Nothing is to be output except the lines from the one containing "441L225 430L223 419Q225" through the end of the material, each reproduced exactly.

### Extracted entries
-------

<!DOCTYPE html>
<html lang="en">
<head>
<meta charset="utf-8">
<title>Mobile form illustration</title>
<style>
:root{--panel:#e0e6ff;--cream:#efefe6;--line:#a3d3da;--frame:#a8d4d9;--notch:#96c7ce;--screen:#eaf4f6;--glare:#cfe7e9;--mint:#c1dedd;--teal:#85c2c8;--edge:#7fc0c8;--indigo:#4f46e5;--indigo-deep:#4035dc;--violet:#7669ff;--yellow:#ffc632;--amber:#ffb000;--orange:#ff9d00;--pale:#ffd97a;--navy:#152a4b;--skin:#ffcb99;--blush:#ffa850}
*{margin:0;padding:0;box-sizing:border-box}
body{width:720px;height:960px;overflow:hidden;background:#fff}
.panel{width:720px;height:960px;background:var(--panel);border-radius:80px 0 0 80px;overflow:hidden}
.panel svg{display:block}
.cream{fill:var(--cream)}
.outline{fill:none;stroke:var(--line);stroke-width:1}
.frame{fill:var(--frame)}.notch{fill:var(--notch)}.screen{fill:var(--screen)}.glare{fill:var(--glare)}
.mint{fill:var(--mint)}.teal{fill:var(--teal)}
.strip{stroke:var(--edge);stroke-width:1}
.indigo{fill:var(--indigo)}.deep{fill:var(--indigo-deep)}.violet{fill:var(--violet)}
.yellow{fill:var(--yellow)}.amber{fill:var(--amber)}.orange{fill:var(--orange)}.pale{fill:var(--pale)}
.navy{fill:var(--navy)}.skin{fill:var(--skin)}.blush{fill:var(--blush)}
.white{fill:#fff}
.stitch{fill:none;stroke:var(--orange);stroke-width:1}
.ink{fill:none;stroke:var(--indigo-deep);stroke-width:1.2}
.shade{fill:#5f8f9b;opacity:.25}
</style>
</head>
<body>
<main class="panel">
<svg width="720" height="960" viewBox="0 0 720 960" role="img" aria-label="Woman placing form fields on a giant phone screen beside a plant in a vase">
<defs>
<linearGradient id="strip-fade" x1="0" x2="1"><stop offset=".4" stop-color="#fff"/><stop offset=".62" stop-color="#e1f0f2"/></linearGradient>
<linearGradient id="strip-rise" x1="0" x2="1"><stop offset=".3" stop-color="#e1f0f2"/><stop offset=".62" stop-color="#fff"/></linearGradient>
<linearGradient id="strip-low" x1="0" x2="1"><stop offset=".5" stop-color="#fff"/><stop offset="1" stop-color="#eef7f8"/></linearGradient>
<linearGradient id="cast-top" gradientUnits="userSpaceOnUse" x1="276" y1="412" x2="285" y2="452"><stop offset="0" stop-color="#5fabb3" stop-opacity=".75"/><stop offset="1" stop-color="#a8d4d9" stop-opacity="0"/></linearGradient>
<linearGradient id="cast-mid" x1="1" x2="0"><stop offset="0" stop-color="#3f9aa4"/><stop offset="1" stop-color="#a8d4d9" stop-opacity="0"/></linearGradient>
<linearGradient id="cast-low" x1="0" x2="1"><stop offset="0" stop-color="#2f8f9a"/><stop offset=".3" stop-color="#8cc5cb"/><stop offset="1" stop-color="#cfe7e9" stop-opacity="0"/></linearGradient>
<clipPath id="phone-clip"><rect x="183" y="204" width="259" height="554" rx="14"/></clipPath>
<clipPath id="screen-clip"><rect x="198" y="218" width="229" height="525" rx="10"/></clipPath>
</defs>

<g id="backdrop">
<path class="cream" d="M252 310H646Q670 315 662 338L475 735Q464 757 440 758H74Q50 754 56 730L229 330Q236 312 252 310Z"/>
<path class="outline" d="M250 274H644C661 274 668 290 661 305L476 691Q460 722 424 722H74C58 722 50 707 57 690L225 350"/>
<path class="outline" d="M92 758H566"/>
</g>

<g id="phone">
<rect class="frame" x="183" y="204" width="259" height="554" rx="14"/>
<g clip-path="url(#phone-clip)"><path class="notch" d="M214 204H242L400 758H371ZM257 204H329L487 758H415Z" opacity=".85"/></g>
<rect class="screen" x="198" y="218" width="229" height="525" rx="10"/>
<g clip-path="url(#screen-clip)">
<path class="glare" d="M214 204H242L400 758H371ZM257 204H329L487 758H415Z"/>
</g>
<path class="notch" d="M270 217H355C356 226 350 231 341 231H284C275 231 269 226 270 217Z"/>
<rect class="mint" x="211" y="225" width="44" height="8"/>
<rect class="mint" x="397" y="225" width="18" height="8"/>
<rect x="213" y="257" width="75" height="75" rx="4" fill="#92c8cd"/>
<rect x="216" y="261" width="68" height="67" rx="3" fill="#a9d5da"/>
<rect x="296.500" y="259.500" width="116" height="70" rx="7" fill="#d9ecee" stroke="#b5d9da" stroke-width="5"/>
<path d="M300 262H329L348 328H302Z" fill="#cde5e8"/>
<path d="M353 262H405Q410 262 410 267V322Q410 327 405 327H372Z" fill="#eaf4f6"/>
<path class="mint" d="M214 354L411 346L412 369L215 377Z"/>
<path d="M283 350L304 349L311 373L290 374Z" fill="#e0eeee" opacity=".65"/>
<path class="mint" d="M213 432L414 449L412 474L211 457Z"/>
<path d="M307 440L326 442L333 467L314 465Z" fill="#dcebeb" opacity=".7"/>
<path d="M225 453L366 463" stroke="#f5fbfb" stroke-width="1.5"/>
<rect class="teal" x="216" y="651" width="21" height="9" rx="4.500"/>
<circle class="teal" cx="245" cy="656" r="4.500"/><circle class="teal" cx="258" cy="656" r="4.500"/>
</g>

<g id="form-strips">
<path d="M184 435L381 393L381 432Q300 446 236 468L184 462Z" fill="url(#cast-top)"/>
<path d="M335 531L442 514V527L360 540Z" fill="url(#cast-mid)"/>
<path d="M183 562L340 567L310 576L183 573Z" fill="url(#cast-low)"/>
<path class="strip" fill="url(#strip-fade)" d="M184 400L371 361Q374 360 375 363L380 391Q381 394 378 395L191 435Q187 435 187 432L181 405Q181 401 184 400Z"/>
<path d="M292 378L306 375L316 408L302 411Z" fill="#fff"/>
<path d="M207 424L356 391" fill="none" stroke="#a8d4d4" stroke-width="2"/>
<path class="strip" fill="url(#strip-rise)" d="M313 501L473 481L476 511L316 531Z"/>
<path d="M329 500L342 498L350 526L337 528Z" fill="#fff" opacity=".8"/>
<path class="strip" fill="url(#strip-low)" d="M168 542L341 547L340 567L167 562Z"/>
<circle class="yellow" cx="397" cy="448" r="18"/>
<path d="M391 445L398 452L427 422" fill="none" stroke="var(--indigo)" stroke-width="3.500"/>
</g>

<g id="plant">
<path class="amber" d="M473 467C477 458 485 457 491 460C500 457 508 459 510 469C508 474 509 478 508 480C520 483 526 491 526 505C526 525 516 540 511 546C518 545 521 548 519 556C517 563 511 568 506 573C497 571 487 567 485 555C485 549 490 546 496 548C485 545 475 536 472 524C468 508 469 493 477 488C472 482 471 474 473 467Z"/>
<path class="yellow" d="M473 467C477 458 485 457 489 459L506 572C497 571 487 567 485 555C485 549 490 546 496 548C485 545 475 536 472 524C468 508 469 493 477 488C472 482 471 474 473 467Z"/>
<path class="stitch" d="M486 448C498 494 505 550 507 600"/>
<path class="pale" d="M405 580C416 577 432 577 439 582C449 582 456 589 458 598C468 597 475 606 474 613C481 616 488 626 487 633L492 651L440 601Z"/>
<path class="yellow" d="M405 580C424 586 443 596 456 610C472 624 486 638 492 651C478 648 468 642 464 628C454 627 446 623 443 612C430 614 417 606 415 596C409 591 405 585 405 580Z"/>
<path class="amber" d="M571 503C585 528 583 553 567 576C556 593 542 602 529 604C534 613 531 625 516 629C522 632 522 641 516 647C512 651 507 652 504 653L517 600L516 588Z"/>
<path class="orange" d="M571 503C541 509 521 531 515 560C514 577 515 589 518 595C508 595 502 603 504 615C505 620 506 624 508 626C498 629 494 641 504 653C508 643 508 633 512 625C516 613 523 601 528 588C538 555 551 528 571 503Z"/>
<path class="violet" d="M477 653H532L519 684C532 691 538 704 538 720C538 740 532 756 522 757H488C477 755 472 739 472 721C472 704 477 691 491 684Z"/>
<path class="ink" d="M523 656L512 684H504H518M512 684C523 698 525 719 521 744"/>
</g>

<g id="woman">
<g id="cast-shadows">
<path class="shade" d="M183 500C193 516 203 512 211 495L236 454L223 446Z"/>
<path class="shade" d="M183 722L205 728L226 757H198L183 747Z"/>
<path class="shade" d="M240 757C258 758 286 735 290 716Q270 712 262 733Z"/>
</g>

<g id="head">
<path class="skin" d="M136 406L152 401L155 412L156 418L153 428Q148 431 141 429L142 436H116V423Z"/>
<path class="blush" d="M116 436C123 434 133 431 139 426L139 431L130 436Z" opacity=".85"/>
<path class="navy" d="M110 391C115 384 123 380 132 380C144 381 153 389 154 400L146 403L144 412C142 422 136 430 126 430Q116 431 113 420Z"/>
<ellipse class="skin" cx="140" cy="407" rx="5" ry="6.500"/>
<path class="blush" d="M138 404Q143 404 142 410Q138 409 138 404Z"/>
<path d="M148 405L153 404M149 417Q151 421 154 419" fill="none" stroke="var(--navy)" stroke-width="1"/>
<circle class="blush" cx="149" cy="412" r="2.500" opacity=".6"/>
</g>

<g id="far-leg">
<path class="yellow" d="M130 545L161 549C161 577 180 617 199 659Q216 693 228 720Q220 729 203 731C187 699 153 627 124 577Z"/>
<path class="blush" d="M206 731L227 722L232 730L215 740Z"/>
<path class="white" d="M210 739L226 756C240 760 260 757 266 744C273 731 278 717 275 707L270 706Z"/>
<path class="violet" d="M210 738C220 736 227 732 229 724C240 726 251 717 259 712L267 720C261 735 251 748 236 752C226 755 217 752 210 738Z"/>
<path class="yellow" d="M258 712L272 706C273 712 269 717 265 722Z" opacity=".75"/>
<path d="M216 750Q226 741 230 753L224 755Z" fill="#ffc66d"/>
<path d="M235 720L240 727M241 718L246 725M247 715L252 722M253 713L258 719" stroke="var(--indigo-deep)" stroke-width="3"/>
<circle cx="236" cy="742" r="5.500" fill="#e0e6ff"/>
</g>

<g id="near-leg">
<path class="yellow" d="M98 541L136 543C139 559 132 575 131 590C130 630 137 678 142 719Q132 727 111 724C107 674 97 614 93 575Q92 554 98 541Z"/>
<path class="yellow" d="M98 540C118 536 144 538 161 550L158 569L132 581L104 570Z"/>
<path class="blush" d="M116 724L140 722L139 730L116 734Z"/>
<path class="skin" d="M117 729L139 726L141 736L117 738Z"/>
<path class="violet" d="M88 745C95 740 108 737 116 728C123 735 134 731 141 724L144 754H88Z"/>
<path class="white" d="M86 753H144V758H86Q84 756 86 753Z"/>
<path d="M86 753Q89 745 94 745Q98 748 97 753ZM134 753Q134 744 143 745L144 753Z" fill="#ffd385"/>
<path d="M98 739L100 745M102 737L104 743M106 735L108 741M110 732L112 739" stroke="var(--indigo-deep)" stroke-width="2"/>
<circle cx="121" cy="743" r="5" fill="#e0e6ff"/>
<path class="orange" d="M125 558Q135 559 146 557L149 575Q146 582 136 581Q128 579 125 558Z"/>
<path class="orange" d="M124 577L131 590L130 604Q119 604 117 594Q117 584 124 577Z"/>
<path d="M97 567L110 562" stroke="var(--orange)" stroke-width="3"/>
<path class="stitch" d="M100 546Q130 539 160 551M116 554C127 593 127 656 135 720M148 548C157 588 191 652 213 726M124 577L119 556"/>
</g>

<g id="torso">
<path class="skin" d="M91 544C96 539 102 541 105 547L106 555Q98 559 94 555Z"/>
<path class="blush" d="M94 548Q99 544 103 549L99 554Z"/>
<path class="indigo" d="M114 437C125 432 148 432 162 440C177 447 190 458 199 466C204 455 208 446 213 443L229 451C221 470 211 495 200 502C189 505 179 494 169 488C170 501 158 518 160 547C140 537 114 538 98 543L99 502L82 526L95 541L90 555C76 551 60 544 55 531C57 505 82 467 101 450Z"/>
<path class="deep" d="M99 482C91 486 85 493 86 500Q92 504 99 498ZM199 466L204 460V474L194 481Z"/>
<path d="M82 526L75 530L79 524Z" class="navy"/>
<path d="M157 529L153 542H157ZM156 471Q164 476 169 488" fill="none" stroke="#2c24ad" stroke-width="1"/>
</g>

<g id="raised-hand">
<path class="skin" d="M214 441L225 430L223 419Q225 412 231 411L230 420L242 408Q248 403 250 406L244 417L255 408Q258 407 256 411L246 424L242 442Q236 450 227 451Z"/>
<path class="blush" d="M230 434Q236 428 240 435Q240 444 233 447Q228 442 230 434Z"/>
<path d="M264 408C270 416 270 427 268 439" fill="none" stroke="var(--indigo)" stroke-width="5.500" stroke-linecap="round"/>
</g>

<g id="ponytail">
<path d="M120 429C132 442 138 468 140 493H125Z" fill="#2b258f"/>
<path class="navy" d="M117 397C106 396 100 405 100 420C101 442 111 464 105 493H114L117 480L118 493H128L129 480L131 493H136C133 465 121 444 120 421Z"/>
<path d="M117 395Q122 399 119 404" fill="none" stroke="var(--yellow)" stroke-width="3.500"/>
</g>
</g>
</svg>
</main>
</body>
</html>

-------

### Solution
<path class="skin" d="M214 441L225 430L223 419Q225 412 231 411L230 420L242 408Q248 403 250 406L244 417L255 408Q258 407 256 411L246 424L242 442Q236 450 227 451Z"/>
<path class="blush" d="M230 434Q236 428 240 435Q240 444 233 447Q228 442 230 434Z"/>
<path d="M264 408C270 416 270 427 268 439" fill="none" stroke="var(--indigo)" stroke-width="5.500" stroke-linecap="round"/>
</g>

<g id="ponytail">
<path d="M120 429C132 442 138 468 140 493H125Z" fill="#2b258f"/>
<path class="navy" d="M117 397C106 396 100 405 100 420C101 442 111 464 105 493H114L117 480L118 493H128L129 480L131 493H136C133 465 121 444 120 421Z"/>
<path d="M117 395Q122 399 119 404" fill="none" stroke="var(--yellow)" stroke-width="3.500"/>
</g>
</g>
</svg>
</main>
</body>
</html>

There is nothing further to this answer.